Assignment » Reproduce word for word, from the entries below, the line with "350Q316 352 322", the line with "230Q240 256 300", and every line between them, and nothing more.

Listed records »
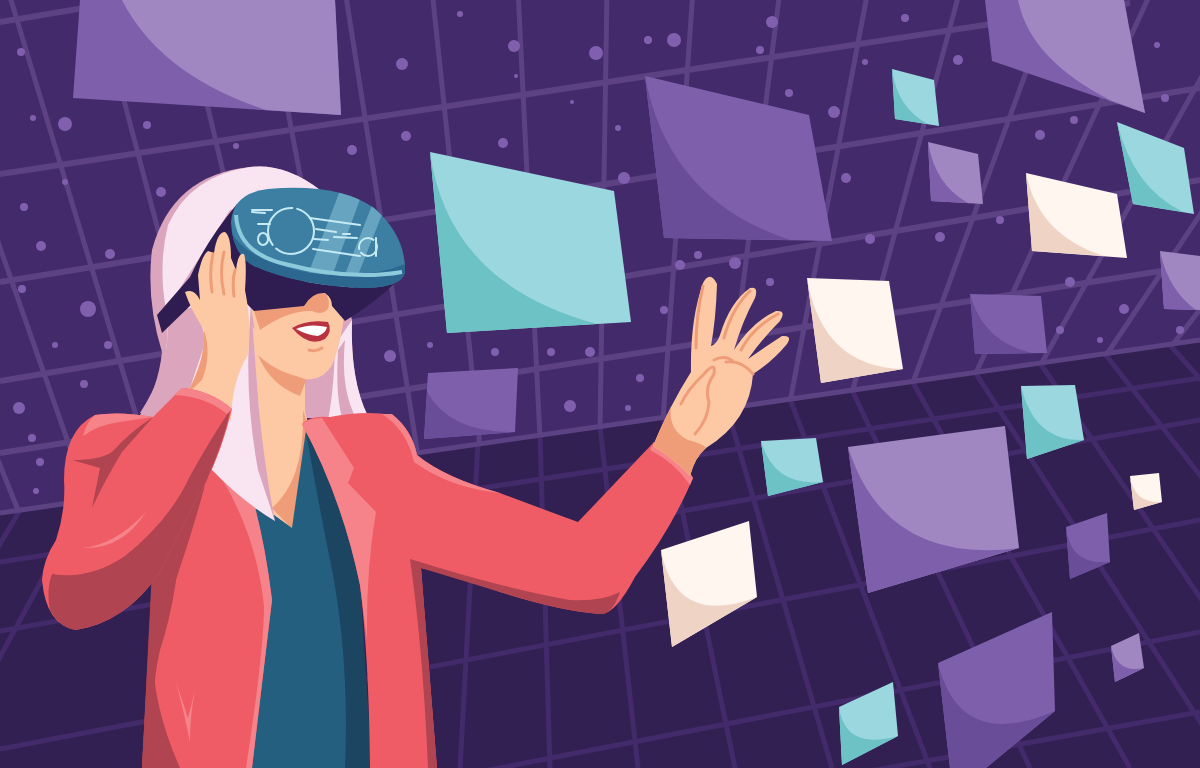
<!DOCTYPE html>
<html lang="en">
<head>
<meta charset="utf-8">
<title>Virtual world</title>
<style>
:root{--wall:#432a6b;--floor:#322052;--grid:#5c4283;--star:#8060ae;--violet:#7d5fab;--violet-dk:#6a4d99;--lilac:#a087c2;--aqua:#9ad7df;--teal:#6cc2c5;--cream:#fef6ef;--sand:#efd3c4;--skin:#fdc9a5;--skin-dk:#ef9d78;--coral:#ef5c66;--coral-lt:#f58389;--coral-dk:#b04450;--shirt:#255f80;--shirt-dk:#1b4561;--hair:#f8e5f1;--hair-dk:#dba6bd;--band:#2f1d52;--visor:#3c7fa3;--line:#c5eaf3}
html,body{margin:0;overflow:hidden;background:var(--wall)}
svg{display:block;width:1200px;height:768px}
.floor{fill:var(--floor)}
.wall-grid{stroke:var(--grid);stroke-width:5;fill:none}
.floor-grid{stroke:var(--wall);stroke-width:5;fill:none}
.stars{fill:var(--star)}
.violet{fill:var(--violet)}.violet-dk{fill:var(--violet-dk)}.lilac{fill:var(--lilac)}
.aqua{fill:var(--aqua)}.teal{fill:var(--teal)}.cream{fill:var(--cream)}.sand{fill:var(--sand)}
.skin{fill:var(--skin)}.skin-dk{fill:var(--skin-dk)}
.coral{fill:var(--coral)}.coral-lt{fill:var(--coral-lt)}.coral-dk{fill:var(--coral-dk)}
.shirt{fill:var(--shirt)}.shirt-dk{fill:var(--shirt-dk)}
.hair{fill:var(--hair)}.hair-dk{fill:var(--hair-dk)}.band{fill:var(--band)}
.crease{fill:none;stroke:var(--skin-dk);stroke-width:3;stroke-linecap:round}
.display{fill:none;stroke:var(--line);stroke-width:2;stroke-linecap:round}
</style>
</head>
<body>
<svg viewBox="0 0 1200 768" role="img" aria-label="Woman in a virtual reality headset reaching towards floating panels">
<defs>
<clipPath id="wall-area"><path d="M0 0H1200V340L0 513Z"/></clipPath>
<clipPath id="floor-area"><path d="M0 513L1200 340V768H0Z"/></clipPath>
<clipPath id="visor-area"><path id="visor-shape" d="M231 222Q233 193 268 189Q338 183 374 208Q406 236 405 272Q402 287 366 288Q300 286 254 266Q232 254 231 222Z"/></clipPath>
</defs>

<g id="room">
<path class="floor" d="M0 513L1200 340V768H0Z"/>
<g class="wall-grid" clip-path="url(#wall-area)">
<path stroke-width="6" d="M0 22L120 2M0 174L1130 3M0 282L1200 88M0 381L1200 180M0 453L1200 265"/>
<path d="M-290-10L-60 530M-190-10L20 515M-90-10L90 505M8-10L160 495M95-10L225 485M180-10L295 475M265-10L355 465M345-10L418 456M432-10L480 447M518-10L540 438M607-10L600 430M693-10L663 420M780-10L727 412M868-10L790 402M960-10L852 393M1056-10L912 385M1152-10L975 375M1250-10L1040 366M1350-10L1105 357M1450-10L1170 348"/>
</g>
<g class="floor-grid" clip-path="url(#floor-area)">
<path d="M0 631L1200 420M0 749L1200 520M0 562L1200 378M180 830L1200 632M540 830L1200 712"/>
<path d="M20 510L-80 680M85 500L-60 768M478 443L460 768M540 434L550 768M600 426L638 768M663 417L735 768M727 408L832 768M790 399L930 768M852 390L1030 768M912 381L1130 768M975 372L1230 768M1040 363L1270 700M1105 354L1290 590M1170 345L1290 480"/>
</g>
<path d="M0 513L1200 340" stroke="#5c4283" stroke-width="5"/>
</g>

<g class="stars" id="stars">
<circle cx="65" cy="124" r="7"/><circle cx="88" cy="309" r="8"/><circle cx="402" cy="64" r="6"/><circle cx="514" cy="46" r="6"/><circle cx="596" cy="53" r="7"/><circle cx="674" cy="40" r="7"/><circle cx="648" cy="40" r="4"/><circle cx="772" cy="22" r="6"/><circle cx="760" cy="50" r="4"/><circle cx="624" cy="178" r="6"/><circle cx="834" cy="112" r="6"/><circle cx="789" cy="93" r="4"/><circle cx="503" cy="143" r="5"/><circle cx="406" cy="136" r="5"/><circle cx="352" cy="150" r="5"/><circle cx="147" cy="125" r="4"/><circle cx="161" cy="192" r="5"/><circle cx="41" cy="246" r="5"/><circle cx="110" cy="254" r="5"/><circle cx="24" cy="207" r="4"/><circle cx="22" cy="289" r="4"/><circle cx="19" cy="408" r="6"/><circle cx="55" cy="345" r="3"/><circle cx="108" cy="345" r="4"/><circle cx="32" cy="438" r="4"/><circle cx="40" cy="462" r="4"/><circle cx="84" cy="384" r="4"/><circle cx="36" cy="491" r="3"/><circle cx="21" cy="52" r="4"/><circle cx="33" cy="118" r="3"/><circle cx="65" cy="182" r="3"/><circle cx="390" cy="356" r="6"/><circle cx="570" cy="406" r="6"/><circle cx="590" cy="352" r="5"/><circle cx="551" cy="352" r="4"/><circle cx="495" cy="352" r="4"/><circle cx="628" cy="408" r="3"/><circle cx="640" cy="378" r="4"/><circle cx="680" cy="265" r="5"/><circle cx="698" cy="255" r="4"/><circle cx="735" cy="263" r="6"/><circle cx="770" cy="282" r="4"/><circle cx="664" cy="310" r="4"/><circle cx="846" cy="178" r="5"/><circle cx="870" cy="239" r="5"/><circle cx="940" cy="237" r="5"/><circle cx="905" cy="18" r="4"/><circle cx="958" cy="60" r="5"/><circle cx="865" cy="62" r="3"/><circle cx="1040" cy="135" r="5"/><circle cx="1074" cy="120" r="4"/><circle cx="1000" cy="220" r="4"/><circle cx="1070" cy="282" r="5"/><circle cx="1124" cy="309" r="5"/><circle cx="1060" cy="330" r="4"/><circle cx="1100" cy="340" r="3"/><circle cx="1165" cy="98" r="4"/><circle cx="1180" cy="330" r="4"/><circle cx="1157" cy="45" r="3"/><circle cx="460" cy="14" r="3"/><circle cx="516" cy="76" r="2"/><circle cx="572" cy="102" r="2"/><circle cx="618" cy="128" r="3"/><circle cx="236" cy="146" r="3"/><circle cx="430" cy="345" r="3"/>
</g>

<g id="panels">
<g id="violet-panels">
<path class="violet" d="M80 0H335L341 115L73 98Z"/><path class="lilac" d="M122 0H335L341 115L266 110Q160 75 122 0Z"/>
<path class="violet" d="M645 76L809 115L832 241L664 238Z"/><path class="violet-dk" d="M645 76L664 238L790 240Q668 200 645 76Z"/>
<path class="violet" d="M985 0H1124L1145 113L992 61Z"/><path class="lilac" d="M1018 0H1124L1145 113L1112 101Q1030 60 1018 0Z"/>
<path class="lilac" d="M928 142L978 154L983 204L931 201Z"/><path class="violet" d="M928 142L931 201L968 203Q935 185 928 142Z"/>
<path class="lilac" d="M1160 251L1200 256V310L1164 309Z"/><path class="violet" d="M1160 251L1164 309L1196 310Q1168 290 1160 251Z"/>
<path class="violet" d="M970 294L1041 296L1047 353L975 354Z"/><path class="violet-dk" d="M970 294L975 354L1032 353Q983 342 970 294Z"/>
<path class="violet" d="M428 373L518 368L515 432L424 439Z"/><path class="violet-dk" d="M427 392L424 439L515 432Q450 433 427 392Z"/>
<path class="lilac" d="M848 447L1005 426L1019 548L868 593Z"/><path class="violet" d="M848 447L868 593L1019 548Q885 565 848 447Z"/>
<path class="violet" d="M1066 527L1107 513L1110 562L1070 579Z"/><path class="violet-dk" d="M1066 527L1070 579L1110 562Q1070 566 1066 527Z"/>
<path class="violet" d="M938 663L1052 612L1055 711L986 768H950Z"/><path class="violet-dk" d="M938 663L950 768H986L1055 711Q960 752 938 663Z"/>
<path class="lilac" d="M1111 646L1139 633L1144 668L1115 682Z"/><path class="violet" d="M1111 646L1115 682L1144 668Q1117 674 1111 646Z"/>
</g>
<g id="aqua-panels">
<path class="aqua" d="M430 152L614 191L631 322L447 333Z"/><path class="teal" d="M430 152L447 333L597 324Q448 284 430 152Z"/>
<path class="aqua" d="M892 69L934 80L939 126L895 119Z"/><path class="teal" d="M892 69L895 119L928 124Q897 108 892 69Z"/>
<path class="aqua" d="M1117 122L1184 148L1194 214L1133 204Z"/><path class="teal" d="M1117 122L1133 204L1183 212Q1133 188 1117 122Z"/>
<path class="aqua" d="M1021 386L1075 385L1084 440L1027 459Z"/><path class="teal" d="M1021 386L1027 459L1084 440Q1034 442 1021 386Z"/>
<path class="aqua" d="M761 441L816 438L823 482L768 496Z"/><path class="teal" d="M761 441L768 496L823 482Q774 487 761 441Z"/>
<path class="aqua" d="M839 707L893 682L898 736L842 765Z"/><path class="teal" d="M839 707L842 765L898 736Q845 751 839 707Z"/>
</g>
<g id="cream-panels">
<path class="cream" d="M1026 173L1117 194L1127 258L1032 251Z"/><path class="sand" d="M1026 173L1032 251L1104 256Q1038 235 1026 173Z"/>
<path class="cream" d="M807 278L889 281L903 369L821 383Z"/><path class="sand" d="M807 278L821 383L903 369Q822 367 807 278Z"/>
<path class="cream" d="M661 550L749 521L757 597L672 647Z"/><path class="sand" d="M661 550L672 647L757 597Q676 628 661 550Z"/>
<path class="cream" d="M1130 476L1159 473L1162 502L1134 510Z"/><path class="sand" d="M1130 476L1134 510L1162 502Q1134 504 1130 476Z"/>
</g>
</g>

<g id="woman">
<g id="back-hair">
<path class="hair-dk" d="M320 190Q285 163 250 167Q172 175 152 250Q146 300 162 352Q158 390 138 418H368Q350 380 352 320Z"/>
<path class="hair" d="M320 190Q285 163 250 167Q190 176 168 225Q158 265 166 310L230 210Z"/>
<path class="hair" d="M335 345Q334 395 326 430L368 416Q350 380 352 320Z"/>
<path class="hair-dk" d="M338 350Q335 400 344 424L357 420Q340 390 345 340Z"/>
</g>
<g id="face">
<path class="skin" d="M245 320L240 490L292 529L316 450L305 412V376Z"/>
<path class="skin-dk" d="M258 355Q278 374 307 378L300 396Q270 385 258 355ZM303 410L316 450L292 529L272 508Q305 480 303 410Z"/>
<path class="skin" d="M250 300L258 350Q276 370 305 379Q322 381 332 365Q340 348 344 316L329 295Z"/>
<path class="skin-dk" d="M252 305L304 304Q312 291 324 293Q331 298 328 309Q322 316 312 311Q288 310 260 330Z"/>
<path d="M292 328Q307 319 328 322Q333 331 325 339Q309 348 292 328Z" fill="#b8323f"/>
<path d="M296 329Q310 323 327 327Q326 333 318 336Q307 335 296 329Z" fill="#fff"/>
<path class="crease" d="M309 350Q316 352 322 348"/>
</g>
<g id="shirt">
<path class="shirt" d="M245 500L274 515L292 528L306 430L350 520L372 768H250Z"/>
<path class="shirt-dk" d="M306 432Q316 490 328 550Q350 650 345 768H372L360 580Q340 490 306 432Z"/>
</g>
<g id="jacket">
<path class="coral" d="M302 424Q310 415 330 417Q365 410 392 415Q412 430 417 455Q445 478 500 493Q545 510 578 522Q618 480 654 442Q678 453 693 478Q672 528 635 577Q615 615 600 614Q560 611 500 592Q450 574 421 568L437 768H370Q369 660 360 585Q342 498 302 424Z"/>
<path class="coral" d="M150 420L215 468L255 507Q266 550 272 600Q266 650 252 768H142L154 560Z"/>
<path class="coral-dk" d="M153 560L205 485Q185 560 153 642Q150 700 180 768H142Z"/>
<path class="coral-dk" d="M183 500Q180 590 160 650Q148 700 158 768H142L152 570Z"/>
<path class="coral-lt" d="M302 424Q309 418 322 418L354 468L348 483L376 512Q366 570 367 640L360 585Q342 498 302 424Z"/>
<path class="coral-lt" d="M215 468L255 507Q266 550 272 600Q266 650 252 768H246Q264 650 264 606Q256 530 215 468Z"/>
<path class="coral-lt" d="M382 414H392Q412 430 417 455Q445 478 500 493Q450 488 414 462Q407 430 382 414Z"/>
<path class="coral-lt" d="M654 442Q678 453 693 478L690 485Q674 462 650 450Z"/>
<path class="coral-dk" d="M410 559Q510 590 570 600Q600 602 620 592Q612 615 600 614Q560 611 500 592L421 568L437 768H428Q423 650 410 559Z"/>
<path class="coral-lt" d="M176 682Q184 712 190 742Q190 715 195 690L188 718Z"/>
</g>
<g id="front-hair">
<path class="hair" d="M166 310Q172 360 150 410L185 388L232 408L211 469Q244 503 275 521Q258 470 259 410L250 300H200Z"/>
<path class="hair-dk" d="M166 315Q174 360 140 413H165L190 388L206 340L196 306ZM251 305Q243 390 258 470L275 521Q265 470 259 410Z"/>
</g>
<g id="headset">
<path class="band" d="M237 204Q207 240 190 277L157 315L162 333L192 304L246 303L254 311L304 306Q312 292 325 293Q332 298 332 306L345 321Q376 302 396 282L250 255Z"/>
<use href="#visor-shape" fill="#3c7fa3"/>
<g clip-path="url(#visor-area)">
<path d="M344 180H367L327 290H302ZM376 195L387 202L352 290H339Z" fill="#66a4c0"/>
<path d="M231 230Q240 256 300 271Q362 282 405 264V290H231Z" fill="#2b678e"/>
<path d="M236 215Q238 253 285 264Q350 281 402 272" fill="none" stroke="#8dcbdc" stroke-width="4"/>
</g>
<g class="display">
<circle cx="291" cy="231" r="23" stroke-dasharray="52 5"/><circle cx="368" cy="247" r="9" stroke-dasharray="22 4"/><ellipse cx="263" cy="239" rx="5" ry="6"/>
<path d="M252 210H272M258 224H270M252 212L265 213M310 218L360 225M316 229L336 232M343 234H350M314 239L328 240M334 237L357 238M313 249L360 256M376 238V256"/>
</g>
</g>
<g id="left-arm">
<path class="skin" d="M185 292Q194 288 200 300L198 275Q202 255 208 251L214 253Q217 232 225 232Q231 236 231 258L236 270Q238 252 244 254Q247 262 245 290Q252 325 248 355Q232 380 231 420L186 395Q206 360 204 330Q190 308 185 292Z"/>
<path class="skin-dk" d="M204 330Q212 355 202 380L186 395Q206 360 204 330Z"/>
<path class="crease" d="M213 254Q209 270 212 292M224 252Q219 272 224 294M235 270Q232 280 234 296"/>
<path class="coral" d="M182 388Q210 390 232 409Q222 450 206 482Q178 535 158 575Q125 622 76 630Q46 625 42 580Q43 560 56 540Q66 510 64 480Q64 430 95 415Q120 411 153 417Z"/>
<path class="coral-dk" d="M230 410Q226 435 206 482Q178 535 158 575Q125 622 76 630Q60 628 50 610Q46 590 52 574Q90 580 125 556Q170 520 190 476Q210 440 230 410Z"/>
<path class="coral-dk" d="M153 417L122 452Q105 480 92 508L100 468L72 460Q100 460 112 452Q130 432 153 417Z"/>
<path class="coral-lt" d="M95 415Q120 411 153 417L120 422Q100 424 83 436Q87 421 95 415ZM182 388Q210 390 232 409L227 414Q205 396 174 395Z"/>
<path class="coral-lt" d="M82 548Q115 545 146 512Q122 550 82 548Z"/>
</g>
<g id="right-hand">
<path class="skin" d="M653 446Q670 405 691 372Q690 320 703 283Q710 270 717 284Q716 318 711 346Q717 344 720 335Q730 302 750 288Q759 286 755 298Q742 322 734 350Q752 322 776 311Q787 310 780 321Q762 339 748 359Q768 345 782 336Q793 335 787 344Q772 362 753 374Q750 421 706 448Q695 457 690 476Q674 459 653 446Z"/>
<path class="skin-dk" d="M653 446Q662 424 671 407Q668 430 688 440Q704 444 706 448Q695 457 690 476Q674 459 653 446Z"/>
<path class="crease" d="M681 404Q687 390 704 374Q716 360 714 374Q704 388 709 402Q708 420 695 434M714 360Q725 354 734 362M726 362Q742 360 753 374"/>
<path class="crease" d="M703 286Q696 315 696 348M750 291Q732 308 724 338M778 314Q753 327 741 350"/>
</g>
</g>
</svg>
</body>
</html>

Answer section »
<path class="crease" d="M309 350Q316 352 322 348"/>
</g>
<g id="shirt">
<path class="shirt" d="M245 500L274 515L292 528L306 430L350 520L372 768H250Z"/>
<path class="shirt-dk" d="M306 432Q316 490 328 550Q350 650 345 768H372L360 580Q340 490 306 432Z"/>
</g>
<g id="jacket">
<path class="coral" d="M302 424Q310 415 330 417Q365 410 392 415Q412 430 417 455Q445 478 500 493Q545 510 578 522Q618 480 654 442Q678 453 693 478Q672 528 635 577Q615 615 600 614Q560 611 500 592Q450 574 421 568L437 768H370Q369 660 360 585Q342 498 302 424Z"/>
<path class="coral" d="M150 420L215 468L255 507Q266 550 272 600Q266 650 252 768H142L154 560Z"/>
<path class="coral-dk" d="M153 560L205 485Q185 560 153 642Q150 700 180 768H142Z"/>
<path class="coral-dk" d="M183 500Q180 590 160 650Q148 700 158 768H142L152 570Z"/>
<path class="coral-lt" d="M302 424Q309 418 322 418L354 468L348 483L376 512Q366 570 367 640L360 585Q342 498 302 424Z"/>
<path class="coral-lt" d="M215 468L255 507Q266 550 272 600Q266 650 252 768H246Q264 650 264 606Q256 530 215 468Z"/>
<path class="coral-lt" d="M382 414H392Q412 430 417 455Q445 478 500 493Q450 488 414 462Q407 430 382 414Z"/>
<path class="coral-lt" d="M654 442Q678 453 693 478L690 485Q674 462 650 450Z"/>
<path class="coral-dk" d="M410 559Q510 590 570 600Q600 602 620 592Q612 615 600 614Q560 611 500 592L421 568L437 768H428Q423 650 410 559Z"/>
<path class="coral-lt" d="M176 682Q184 712 190 742Q190 715 195 690L188 718Z"/>
</g>
<g id="front-hair">
<path class="hair" d="M166 310Q172 360 150 410L185 388L232 408L211 469Q244 503 275 521Q258 470 259 410L250 300H200Z"/>
<path class="hair-dk" d="M166 315Q174 360 140 413H165L190 388L206 340L196 306ZM251 305Q243 390 258 470L275 521Q265 470 259 410Z"/>
</g>
<g id="headset">
<path class="band" d="M237 204Q207 240 190 277L157 315L162 333L192 304L246 303L254 311L304 306Q312 292 325 293Q332 298 332 306L345 321Q376 302 396 282L250 255Z"/>
<use href="#visor-shape" fill="#3c7fa3"/>
<g clip-path="url(#visor-area)">
<path d="M344 180H367L327 290H302ZM376 195L387 202L352 290H339Z" fill="#66a4c0"/>
<path d="M231 230Q240 256 300 271Q362 282 405 264V290H231Z" fill="#2b678e"/>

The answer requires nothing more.